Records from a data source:
──────────
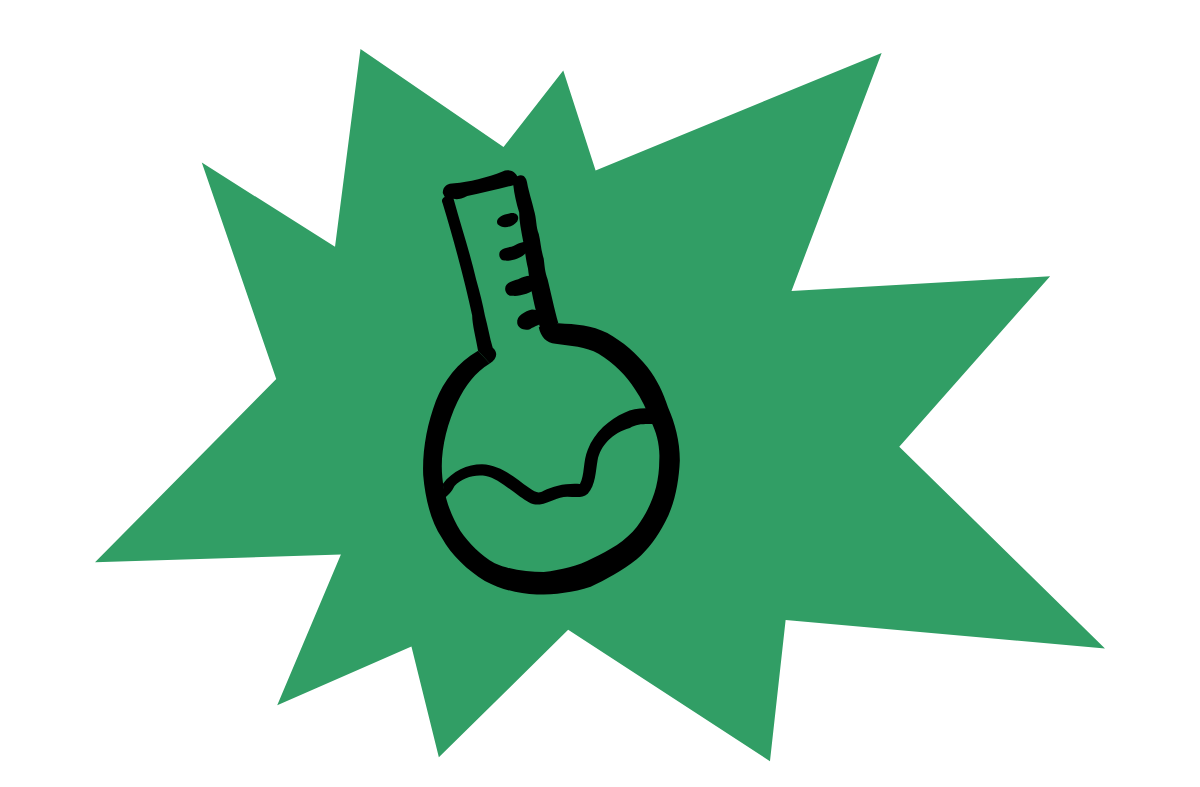
<!DOCTYPE html>
<html lang="en">
<head>
<meta charset="utf-8">
<title>Flask on a green burst</title>
<style>
:root { --paper: #ffffff; --burst: #319e65; --ink: #000000; }
html, body { margin: 0; background: var(--paper); overflow: hidden; }
.artwork { display: block; width: 1200px; height: 787px; }
.burst { fill: var(--burst); }
.flask { fill: var(--ink); stroke: none; }
.flask .line { fill: none; stroke: var(--ink); stroke-linecap: round; stroke-linejoin: round; }
</style>
</head>
<body>
<svg class="artwork" viewBox="0 0 1225 803.4" role="img" aria-label="Hand-drawn round flask on a green starburst">
  <polygon class="burst" points="368,50 514,150 575,72 608,174 900,54 808,297 1072,282 918,456 1128,662 802,633 786,777 580,643 448,773 420,660 283,720 348,566 97,574 282,387 206,166 342,252"/>
  <g class="flask">
    <path class="rim" d="M452 197C452 190 457 187 464 187C478 186 498 181 513 175C519 172 526 175 528 180C533 177 537 180 538 186C540 197 543 205 545 214C548 224 547 231 550 239C552 247 552 254 555 264C556 271 556 277 559 285C562 297 566 316 570 330L552 338L547 317C543 300 540 284 539 274C536 262 536 254 534 246C532 235 530 226 530 217C527 207 525 198 524 189C508 193 492 197 477 200C471 203 467 204 463 203C471 232 480 259 486 285C490 299 493 311 495 322C498 333 500 345 503 355C509 360 507 367 500 371L488 358C486 346 482 331 482 322C475 289 463 244 452 208C450 204 452 202 454 201Z"/>
    <path class="bulb" d="M570 330C588 331 604 332 620 340C636 349 650 361 661 375C671 388 677 401 682 416C689 432 694 450 694 470C693 492 689 514 679 533C671 548 662 561 650 571C635 583 618 592 603 599C585 605 567 607 548 607C529 606 512 602 495 593C477 582 461 567 451 549C440 533 434 509 432 485C431 459 436 433 445 409C453 389 467 370 488 358L500 371C485 380 475 394 467 410C457 431 451 455 451 476C451 499 458 523 470 542C479 555 491 567 505 575C521 582 539 584 555 584C573 582 590 578 605 570C622 562 639 552 650 538C664 519 673 497 673 470C674 455 670 441 665 431C660 418 655 407 648 397C640 384 627 371 611 361C598 354 582 353 567 351C558 350 552 344 550 334Z"/>
    <path class="liquid" d="M452 494C462 481 477 474 492 474C512 475 526 488 540 498C547 503 550 504 555 501C565 496 578 493 592 494C597 485 595 471 600 459C607 441 622 428 638 421C646 417 655 416 668 417L672 433C659 433 651 432 643 437C625 442 613 455 610 470C608 481 608 495 600 504C594 509 587 507 579 507C569 507 562 513 551 515C543 516 537 511 531 507C518 498 507 488 496 486C484 484 472 488 464 496C461 502 458 505 454 508Z"/>
    <g class="graduations">
      <path d="M508 229C505 223 513 219 520 218C527 216 531 221 528 226C524 231 514 235 508 229Z"/>
      <path d="M510 262C508 255 515 253 522 252C529 249 533 246 540 247L540 254C536 262 524 267 515 266C512 266 511 264 510 262Z"/>
      <path d="M516 297C514 289 522 287 529 285C537 281 544 280 549 285V294C541 299 531 303 523 302C519 302 517 300 516 297Z"/>
      <path d="M528 330C527 322 536 318 543 316C550 316 556 320 555 328C551 332 546 333 541 336C535 338 529 335 528 330Z"/>
    </g>
  </g>
</svg>
</body>
</html>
──────────
## Task brief
Return each line among the entries that holds the word "html".

## The answer
<!DOCTYPE html>
<html lang="en">
html, body { margin: 0; background: var(--paper); overflow: hidden; }
</html>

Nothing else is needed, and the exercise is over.